Rivers will likely call upon Crawford to be a difference-maker off the bench, something he has excelled at for years. His offensive game is extremely potent, but he mostly relies on his jumper. Still, Crawford’s ability to catch fire is something no opposing team wants to see. According to 82games.com, Crawford averaged 31.5 points per 48 minutes in crunch time, ranking 31st in the entire league.
In addition to his amazing crunch-time numbers, Crawford had one of the best seasons of his career, leading all bench players in scoring.
The slender but explosive guard scored an impressive 18.6 points per game, handed out 3.2 assists and recorded the second-highest true-shooting percentage (55.6) of his career. To make things even more impressive, he got to the foul line 4.7 times per contest, scoring an easy four points each game.

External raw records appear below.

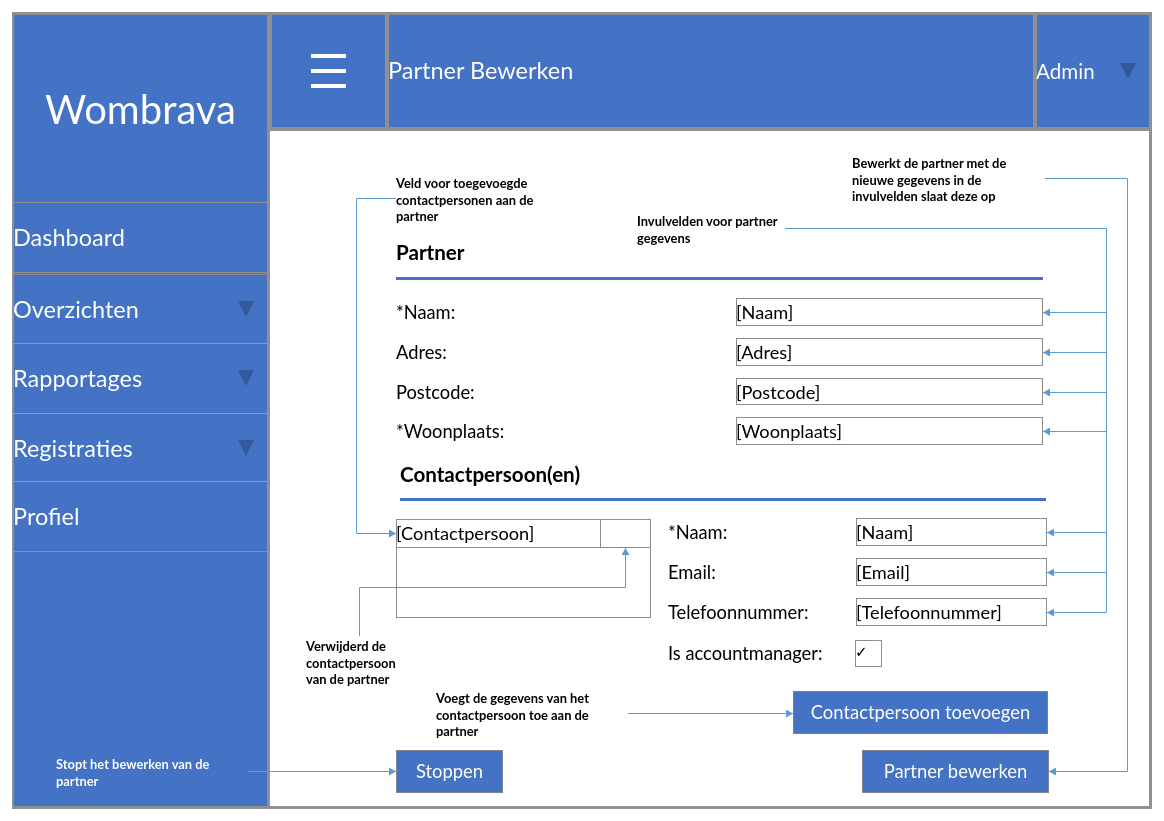
<!DOCTYPE html>
<html lang="nl">
<head>
<meta charset="utf-8">
<title>Partner Bewerken</title>
<style>
:root {
  --blue: #4472c4;
  --blue-dark: #34589c;
  --line: #5b9bd5;
  --frame: #909090;
  --field: #8c8c8c;
  --ink: #000;
  --paper: #fff;
}
* { box-sizing: border-box; margin: 0; padding: 0; }
body {
  position: relative;
  width: 1164px;
  height: 821px;
  padding: 12px;
  overflow: hidden;
  background: var(--paper);
  color: var(--ink);
  font: 18.3px/28px Lato, sans-serif;
}
a { color: inherit; text-decoration: none; }
.app {
  display: grid;
  grid-template-columns: 256px 1fr;
  grid-template-rows: 116px 1fr;
  width: 1140px;
  height: 797px;
  border: 3px solid var(--frame);
  border-left-width: 2px;
}

.sidebar {
  grid-row: 1 / 3;
  background: var(--blue);
  border-right: 3px solid var(--frame);
  color: var(--paper);
}
.brand {
  display: flex;
  align-items: center;
  justify-content: center;
  height: 188px;
  font-size: 40px;
  border-bottom: 1px solid var(--frame);
}
.menu { list-style: none; font-size: 23.5px; }
.menu a {
  display: flex;
  align-items: center;
  justify-content: space-between;
  height: 69px;
  padding-right: 13px;
  margin-left: -1px;
  border-bottom: 1px solid #7d9bd8;
}
.menu .home { height: 72px; padding-bottom: 2px; border-bottom: 3px double var(--frame); }
.menu .lower { height: 70px; padding-bottom: 2px; }
.menu .short { height: 68px; }
.menu .last { height: 70px; padding-bottom: 1px; border-bottom-color: var(--frame); }
.caret { width: 16px; height: 16px; fill: var(--blue-dark); }

.topbar {
  display: grid;
  grid-template-columns: 119px 648px 1fr;
  background: var(--blue);
  border-bottom: 4px solid var(--frame);
  color: var(--paper);
}
.toggle {
  display: flex;
  align-items: center;
  padding-left: 39px;
  border: solid var(--frame);
  border-width: 0 4px 0 2px;
}
.toggle svg { width: 35px; height: 36px; fill: var(--paper); }
.topbar h1 {
  font-size: 23.5px;
  font-weight: 400;
  line-height: 110px;
  text-indent: -1px;
  border-right: 4px solid var(--frame);
}
.account {
  display: flex;
  align-items: center;
  justify-content: space-between;
  padding-right: 13px;
  margin-left: -1px;
  font-size: 20.6px;
}

.form {
  display: flex;
  flex-direction: column;
  width: 779px;
  padding: 106px 0 0 126px;
}
h2 {
  width: 647px;
  height: 43px;
  font-size: 20.6px;
  line-height: 30px;
  border-bottom: 3px solid var(--blue);
}
.contact-title { width: 646px; height: 42px; margin: 14px 0 0 4px; }
.fields { display: grid; row-gap: 12px; }
.partner-fields {
  grid-template-columns: 340px 307px;
  grid-template-rows: 28px 28px 27px 28px;
  margin-top: 18px;
}
.contact-fields { grid-template-columns: 188px 191px; grid-auto-rows: 28px; }
.value { border: 1px solid var(--field); font-size: 18.2px; line-height: 26px; text-indent: -1px; }
.check-label { padding-top: 1px; }
.check {
  width: 27px;
  height: 27px;
  margin: 2px 0 0 -1px;
  border: 1px solid var(--field);
  font: 15px/23px "DejaVu Sans", sans-serif;
  text-indent: -1px;
}
.contact { display: flex; gap: 17px; margin-top: 17px; height: 150px; }
.list {
  width: 255px;
  height: 99px;
  margin-top: 1px;
  border: 1px solid var(--field);
}
.list-item {
  display: grid;
  grid-template-columns: 203px 1fr;
  height: 28px;
  border-bottom: 1px solid var(--field);
  font-size: 18.2px;
  line-height: 26px;
  text-indent: -1px;
}
.remove { border-left: 1px solid var(--field); }
.button {
  display: block;
  height: 43px;
  background: var(--blue);
  border: 1px solid #7d8694;
  color: var(--paper);
  font-size: 18.4px;
  line-height: 41px;
  text-align: center;
}
.add { width: 255px; margin: 23px 0 0 397px; border-color: #5f82c6; }
.actions { display: flex; justify-content: space-between; margin-top: 16px; }
.stop { width: 107px; }
.save { width: 187px; }

.note {
  position: absolute;
  font-size: 12.9px;
  font-weight: 700;
  line-height: 16.5px;
  white-space: nowrap;
}
.note-list { left: 396px; top: 175px; }
.note-fields { left: 637px; top: 213px; }
.note-save { left: 852px; top: 155px; }
.note-remove { left: 306px; top: 638px; }
.note-add { left: 436px; top: 690px; }
.note-stop { left: 56px; top: 756px; color: var(--paper); }
.connectors { position: absolute; left: 0; top: 0; fill: none; stroke: var(--line); }
</style>
</head>
<body>
<svg width="0" height="0" style="position:absolute" aria-hidden="true">
  <defs>
    <symbol id="caret" viewBox="0 0 16 16"><polygon points="0,0 16,0 8,16"/></symbol>
    <marker id="arrow" markerUnits="userSpaceOnUse" markerWidth="8" markerHeight="8" refX="7" refY="4" orient="auto">
      <polygon points="0,0 7,4 0,8" fill="#5b9bd5" stroke="none"/>
    </marker>
  </defs>
</svg>

<div class="app">
  <aside class="sidebar">
    <div class="brand">Wombrava</div>
    <ul class="menu">
      <li><a class="home" href="#">Dashboard</a></li>
      <li><a href="#">Overzichten <svg class="caret"><use href="#caret"/></svg></a></li>
      <li><a class="lower" href="#">Rapportages <svg class="caret"><use href="#caret"/></svg></a></li>
      <li><a class="short" href="#">Registraties <svg class="caret"><use href="#caret"/></svg></a></li>
      <li><a class="last" href="#">Profiel</a></li>
    </ul>
  </aside>

  <header class="topbar">
    <a class="toggle" href="#" aria-label="Menu">
      <svg viewBox="0 0 35 36"><rect y="1" width="35" height="4"/><rect y="16" width="35" height="4"/><rect y="31" width="35" height="4"/></svg>
    </a>
    <h1>Partner Bewerken</h1>
    <a class="account" href="#">Admin <svg class="caret"><use href="#caret"/></svg></a>
  </header>

  <main class="form">
    <h2>Partner</h2>
    <div class="fields partner-fields">
      <span>*Naam:</span><span class="value">[Naam]</span>
      <span>Adres:</span><span class="value">[Adres]</span>
      <span>Postcode:</span><span class="value">[Postcode]</span>
      <span>*Woonplaats:</span><span class="value">[Woonplaats]</span>
    </div>

    <h2 class="contact-title">Contactpersoon(en)</h2>
    <div class="contact">
      <div class="list">
        <div class="list-item"><span>[Contactpersoon]</span><span class="remove"></span></div>
      </div>
      <div class="fields contact-fields">
        <span>*Naam:</span><span class="value">[Naam]</span>
        <span>Email:</span><span class="value">[Email]</span>
        <span>Telefoonnummer:</span><span class="value">[Telefoonnummer]</span>
        <span class="check-label">Is accountmanager:</span><span class="check">✓</span>
      </div>
    </div>
    <a class="button add" href="#">Contactpersoon toevoegen</a>
    <div class="actions">
      <a class="button stop" href="#">Stoppen</a>
      <a class="button save" href="#">Partner bewerken</a>
    </div>
  </main>
</div>

<svg class="connectors" width="1164" height="821" viewBox="0 0 1164 821" aria-hidden="true">
  <path d="M785 228.5H1106.5V612.5"/>
  <g marker-end="url(#arrow)">
    <path d="M396 198.5H356.5V533.5H396"/>
    <path d="M359.5 636V587.5H625.5V548"/>
    <path d="M628 713.5H793"/>
    <path d="M248 771.5H396"/>
    <path d="M1045 178.5H1127.5V771.5H1049"/>
    <path d="M1106 312.5H1043"/>
    <path d="M1106 352.5H1043"/>
    <path d="M1106 392.5H1043"/>
    <path d="M1106 431.5H1043"/>
    <path d="M1106 532.5H1047"/>
    <path d="M1106 572.5H1047"/>
    <path d="M1106 612.5H1047"/>
  </g>
</svg>

<p class="note note-list">Veld voor toegevoegde<br>contactpersonen aan de<br>partner</p>
<p class="note note-fields">Invulvelden voor partner<br>gegevens</p>
<p class="note note-save">Bewerkt de partner met de<br>nieuwe gegevens in de<br>invulvelden slaat deze op</p>
<p class="note note-remove">Verwijderd de<br>contactpersoon<br>van de partner</p>
<p class="note note-add">Voegt de gegevens van het<br>contactpersoon toe aan de<br>partner</p>
<p class="note note-stop">Stopt het bewerken van de<br>partner</p>
</body>
</html>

In a league devoid of elite shooting guards, Crawford’s versatility and production made him one of the league’s most potent offensive guards.
Whether it was a corner catch-and-shoot three, pick-and-roll set or a clear out isolation play, it seemed Crawford would find a way to score. That attribute kept him on the floor, even sometimes playing small forward with Paul and Darren Collison in the backcourt.
Doc said he "certainly" thinks @JCrossover should win 6th Man of the Year. "He's just been fantastic"— Los Angeles Clippers (@LAClippers) April 6, 2014
Obviously, Rivers trusts Crawford.
He has allowed him to play to his strengths offensively, and that has benefited not only the Clippers, but Crawford as well. Crawford is once again in the running for the Sixth Man of the Year award this season. It isn’t even a doubt to Rivers, who “certainly” thinks Crawford should win the award.
Questions begin to arise when Crawford’s jumper is not falling. He is not going to provide much other than shooting and slashing. When Crawford is on the floor, the Clippers are extremely vulnerable defensively and have struggled at times on the glass. Essentially, if he isn’t scoring, Crawford is either having no impact on the game or putting the team at a disadvantage.
Another problem that has plagued Crawford his entire career is his shot selection. To his credit, Crawford has been able to limit his bad shots and play quite effectively with Griffin and Paul. However, when he is frustrated and not hitting shots, he will begin to force the envelope, over-penetrating and taking ill-advised contested jumpers.
Shot selection aside, Crawford’s minutes are based on his offense, everyone knows that.
The defense is what concerns Rivers, who has barely said a word to Crawford about his offense, according to Ben Bolch of the Los Angeles Times. "It's always defense and that's it," Crawford said. "Defense and he always tells me to be aggressive."
The role of the X-factor is typically one that can change and might not even be quantifiable. The exact opposite is true in this case. Crawford’s scoring and slashing ability is a deadly weapon Rivers has in his arsenal. There is no question Crawford will find room to score, but he also must be efficient. Limiting turnovers and picking his attacks will be vital.
That is the equation Crawford needs to solve. When he does, the Clippers are extremely difficult to beat, and the team will have an X-factor very few teams have the luxury of pulling off the bench.